[Saved data entries]
[Start of Attachment]
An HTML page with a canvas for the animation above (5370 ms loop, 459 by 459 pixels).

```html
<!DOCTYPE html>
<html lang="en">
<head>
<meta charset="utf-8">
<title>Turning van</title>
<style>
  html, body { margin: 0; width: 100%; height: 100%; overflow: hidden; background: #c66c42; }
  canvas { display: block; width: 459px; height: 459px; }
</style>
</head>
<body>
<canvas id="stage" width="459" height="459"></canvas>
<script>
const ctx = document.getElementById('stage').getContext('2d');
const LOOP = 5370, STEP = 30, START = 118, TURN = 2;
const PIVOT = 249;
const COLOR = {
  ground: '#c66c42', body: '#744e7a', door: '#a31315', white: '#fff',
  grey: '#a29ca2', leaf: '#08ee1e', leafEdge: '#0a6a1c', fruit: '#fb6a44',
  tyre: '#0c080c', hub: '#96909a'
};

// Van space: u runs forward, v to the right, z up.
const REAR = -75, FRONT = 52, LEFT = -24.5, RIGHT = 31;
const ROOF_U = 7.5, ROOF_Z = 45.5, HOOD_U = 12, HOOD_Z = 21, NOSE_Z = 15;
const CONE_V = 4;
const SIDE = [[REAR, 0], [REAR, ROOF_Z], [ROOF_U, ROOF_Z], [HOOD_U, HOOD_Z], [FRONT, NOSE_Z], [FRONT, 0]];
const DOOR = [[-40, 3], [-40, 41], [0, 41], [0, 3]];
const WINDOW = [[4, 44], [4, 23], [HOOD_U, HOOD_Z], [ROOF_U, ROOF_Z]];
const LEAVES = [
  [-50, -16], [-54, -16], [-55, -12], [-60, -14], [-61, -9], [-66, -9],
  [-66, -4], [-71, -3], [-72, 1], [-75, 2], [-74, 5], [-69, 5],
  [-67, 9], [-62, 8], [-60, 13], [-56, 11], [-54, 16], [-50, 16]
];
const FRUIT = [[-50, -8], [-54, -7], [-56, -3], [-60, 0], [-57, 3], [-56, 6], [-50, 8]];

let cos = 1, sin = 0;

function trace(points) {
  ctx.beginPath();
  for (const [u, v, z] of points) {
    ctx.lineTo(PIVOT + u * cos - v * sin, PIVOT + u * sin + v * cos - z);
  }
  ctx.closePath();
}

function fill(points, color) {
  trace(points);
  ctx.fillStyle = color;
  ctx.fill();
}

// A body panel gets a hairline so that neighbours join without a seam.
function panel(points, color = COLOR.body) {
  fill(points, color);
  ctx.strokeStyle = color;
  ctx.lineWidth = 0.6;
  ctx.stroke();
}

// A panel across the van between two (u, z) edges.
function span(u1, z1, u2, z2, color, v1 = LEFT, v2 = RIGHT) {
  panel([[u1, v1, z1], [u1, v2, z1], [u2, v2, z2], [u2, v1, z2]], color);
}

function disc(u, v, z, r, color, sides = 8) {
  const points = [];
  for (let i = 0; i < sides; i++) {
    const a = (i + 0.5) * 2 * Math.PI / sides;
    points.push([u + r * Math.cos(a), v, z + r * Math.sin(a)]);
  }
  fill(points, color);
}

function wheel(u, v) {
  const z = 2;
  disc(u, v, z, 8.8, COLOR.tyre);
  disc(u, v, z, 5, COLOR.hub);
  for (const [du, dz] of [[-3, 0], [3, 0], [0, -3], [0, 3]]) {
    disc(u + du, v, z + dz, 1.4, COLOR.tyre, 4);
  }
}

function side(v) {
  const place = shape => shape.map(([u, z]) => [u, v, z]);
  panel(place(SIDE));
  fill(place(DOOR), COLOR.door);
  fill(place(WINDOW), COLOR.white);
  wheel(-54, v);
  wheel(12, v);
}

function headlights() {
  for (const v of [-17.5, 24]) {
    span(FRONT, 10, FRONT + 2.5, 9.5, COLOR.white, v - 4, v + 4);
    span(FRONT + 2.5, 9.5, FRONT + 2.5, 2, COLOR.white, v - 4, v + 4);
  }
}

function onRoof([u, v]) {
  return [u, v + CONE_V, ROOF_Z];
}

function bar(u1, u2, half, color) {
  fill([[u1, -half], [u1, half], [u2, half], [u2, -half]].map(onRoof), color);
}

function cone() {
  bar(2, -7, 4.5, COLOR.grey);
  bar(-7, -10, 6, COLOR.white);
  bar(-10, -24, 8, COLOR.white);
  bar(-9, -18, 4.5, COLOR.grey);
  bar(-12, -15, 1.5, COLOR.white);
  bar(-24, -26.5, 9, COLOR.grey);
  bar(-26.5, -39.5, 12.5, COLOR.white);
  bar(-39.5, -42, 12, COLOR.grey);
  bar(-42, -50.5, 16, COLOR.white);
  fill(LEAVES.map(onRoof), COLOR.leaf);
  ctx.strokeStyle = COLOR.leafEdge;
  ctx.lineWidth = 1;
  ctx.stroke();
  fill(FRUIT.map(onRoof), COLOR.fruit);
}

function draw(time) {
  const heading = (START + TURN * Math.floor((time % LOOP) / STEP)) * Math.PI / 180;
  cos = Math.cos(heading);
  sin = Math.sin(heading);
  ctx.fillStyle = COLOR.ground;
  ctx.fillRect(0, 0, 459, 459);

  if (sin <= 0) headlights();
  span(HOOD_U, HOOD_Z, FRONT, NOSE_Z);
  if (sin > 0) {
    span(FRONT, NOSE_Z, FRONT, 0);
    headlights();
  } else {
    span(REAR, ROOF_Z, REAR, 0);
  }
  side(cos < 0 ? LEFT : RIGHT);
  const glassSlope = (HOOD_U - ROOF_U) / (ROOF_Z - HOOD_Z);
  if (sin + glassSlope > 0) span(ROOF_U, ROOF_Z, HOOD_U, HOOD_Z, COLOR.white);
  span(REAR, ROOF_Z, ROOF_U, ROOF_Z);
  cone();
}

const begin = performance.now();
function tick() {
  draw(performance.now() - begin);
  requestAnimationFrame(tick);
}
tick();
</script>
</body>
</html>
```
[End of Attachment]
From top to bottom, repeat the data above without alteration.

▸ **YOUR RESPONSE**
An HTML page with a canvas for the animation above (5370 ms loop, 459 by 459 pixels).

```html
<!DOCTYPE html>
<html lang="en">
<head>
<meta charset="utf-8">
<title>Turning van</title>
<style>
  html, body { margin: 0; width: 100%; height: 100%; overflow: hidden; background: #c66c42; }
  canvas { display: block; width: 459px; height: 459px; }
</style>
</head>
<body>
<canvas id="stage" width="459" height="459"></canvas>
<script>
const ctx = document.getElementById('stage').getContext('2d');
const LOOP = 5370, STEP = 30, START = 118, TURN = 2;
const PIVOT = 249;
const COLOR = {
  ground: '#c66c42', body: '#744e7a', door: '#a31315', white: '#fff',
  grey: '#a29ca2', leaf: '#08ee1e', leafEdge: '#0a6a1c', fruit: '#fb6a44',
  tyre: '#0c080c', hub: '#96909a'
};

// Van space: u runs forward, v to the right, z up.
const REAR = -75, FRONT = 52, LEFT = -24.5, RIGHT = 31;
const ROOF_U = 7.5, ROOF_Z = 45.5, HOOD_U = 12, HOOD_Z = 21, NOSE_Z = 15;
const CONE_V = 4;
const SIDE = [[REAR, 0], [REAR, ROOF_Z], [ROOF_U, ROOF_Z], [HOOD_U, HOOD_Z], [FRONT, NOSE_Z], [FRONT, 0]];
const DOOR = [[-40, 3], [-40, 41], [0, 41], [0, 3]];
const WINDOW = [[4, 44], [4, 23], [HOOD_U, HOOD_Z], [ROOF_U, ROOF_Z]];
const LEAVES = [
  [-50, -16], [-54, -16], [-55, -12], [-60, -14], [-61, -9], [-66, -9],
  [-66, -4], [-71, -3], [-72, 1], [-75, 2], [-74, 5], [-69, 5],
  [-67, 9], [-62, 8], [-60, 13], [-56, 11], [-54, 16], [-50, 16]
];
const FRUIT = [[-50, -8], [-54, -7], [-56, -3], [-60, 0], [-57, 3], [-56, 6], [-50, 8]];

let cos = 1, sin = 0;

function trace(points) {
  ctx.beginPath();
  for (const [u, v, z] of points) {
    ctx.lineTo(PIVOT + u * cos - v * sin, PIVOT + u * sin + v * cos - z);
  }
  ctx.closePath();
}

function fill(points, color) {
  trace(points);
  ctx.fillStyle = color;
  ctx.fill();
}

// A body panel gets a hairline so that neighbours join without a seam.
function panel(points, color = COLOR.body) {
  fill(points, color);
  ctx.strokeStyle = color;
  ctx.lineWidth = 0.6;
  ctx.stroke();
}

// A panel across the van between two (u, z) edges.
function span(u1, z1, u2, z2, color, v1 = LEFT, v2 = RIGHT) {
  panel([[u1, v1, z1], [u1, v2, z1], [u2, v2, z2], [u2, v1, z2]], color);
}

function disc(u, v, z, r, color, sides = 8) {
  const points = [];
  for (let i = 0; i < sides; i++) {
    const a = (i + 0.5) * 2 * Math.PI / sides;
    points.push([u + r * Math.cos(a), v, z + r * Math.sin(a)]);
  }
  fill(points, color);
}

function wheel(u, v) {
  const z = 2;
  disc(u, v, z, 8.8, COLOR.tyre);
  disc(u, v, z, 5, COLOR.hub);
  for (const [du, dz] of [[-3, 0], [3, 0], [0, -3], [0, 3]]) {
    disc(u + du, v, z + dz, 1.4, COLOR.tyre, 4);
  }
}

function side(v) {
  const place = shape => shape.map(([u, z]) => [u, v, z]);
  panel(place(SIDE));
  fill(place(DOOR), COLOR.door);
  fill(place(WINDOW), COLOR.white);
  wheel(-54, v);
  wheel(12, v);
}

function headlights() {
  for (const v of [-17.5, 24]) {
    span(FRONT, 10, FRONT + 2.5, 9.5, COLOR.white, v - 4, v + 4);
    span(FRONT + 2.5, 9.5, FRONT + 2.5, 2, COLOR.white, v - 4, v + 4);
  }
}

function onRoof([u, v]) {
  return [u, v + CONE_V, ROOF_Z];
}

function bar(u1, u2, half, color) {
  fill([[u1, -half], [u1, half], [u2, half], [u2, -half]].map(onRoof), color);
}

function cone() {
  bar(2, -7, 4.5, COLOR.grey);
  bar(-7, -10, 6, COLOR.white);
  bar(-10, -24, 8, COLOR.white);
  bar(-9, -18, 4.5, COLOR.grey);
  bar(-12, -15, 1.5, COLOR.white);
  bar(-24, -26.5, 9, COLOR.grey);
  bar(-26.5, -39.5, 12.5, COLOR.white);
  bar(-39.5, -42, 12, COLOR.grey);
  bar(-42, -50.5, 16, COLOR.white);
  fill(LEAVES.map(onRoof), COLOR.leaf);
  ctx.strokeStyle = COLOR.leafEdge;
  ctx.lineWidth = 1;
  ctx.stroke();
  fill(FRUIT.map(onRoof), COLOR.fruit);
}

function draw(time) {
  const heading = (START + TURN * Math.floor((time % LOOP) / STEP)) * Math.PI / 180;
  cos = Math.cos(heading);
  sin = Math.sin(heading);
  ctx.fillStyle = COLOR.ground;
  ctx.fillRect(0, 0, 459, 459);

  if (sin <= 0) headlights();
  span(HOOD_U, HOOD_Z, FRONT, NOSE_Z);
  if (sin > 0) {
    span(FRONT, NOSE_Z, FRONT, 0);
    headlights();
  } else {
    span(REAR, ROOF_Z, REAR, 0);
  }
  side(cos < 0 ? LEFT : RIGHT);
  const glassSlope = (HOOD_U - ROOF_U) / (ROOF_Z - HOOD_Z);
  if (sin + glassSlope > 0) span(ROOF_U, ROOF_Z, HOOD_U, HOOD_Z, COLOR.white);
  span(REAR, ROOF_Z, ROOF_U, ROOF_Z);
  cone();
}

const begin = performance.now();
function tick() {
  draw(performance.now() - begin);
  requestAnimationFrame(tick);
}
tick();
</script>
</body>
</html>
```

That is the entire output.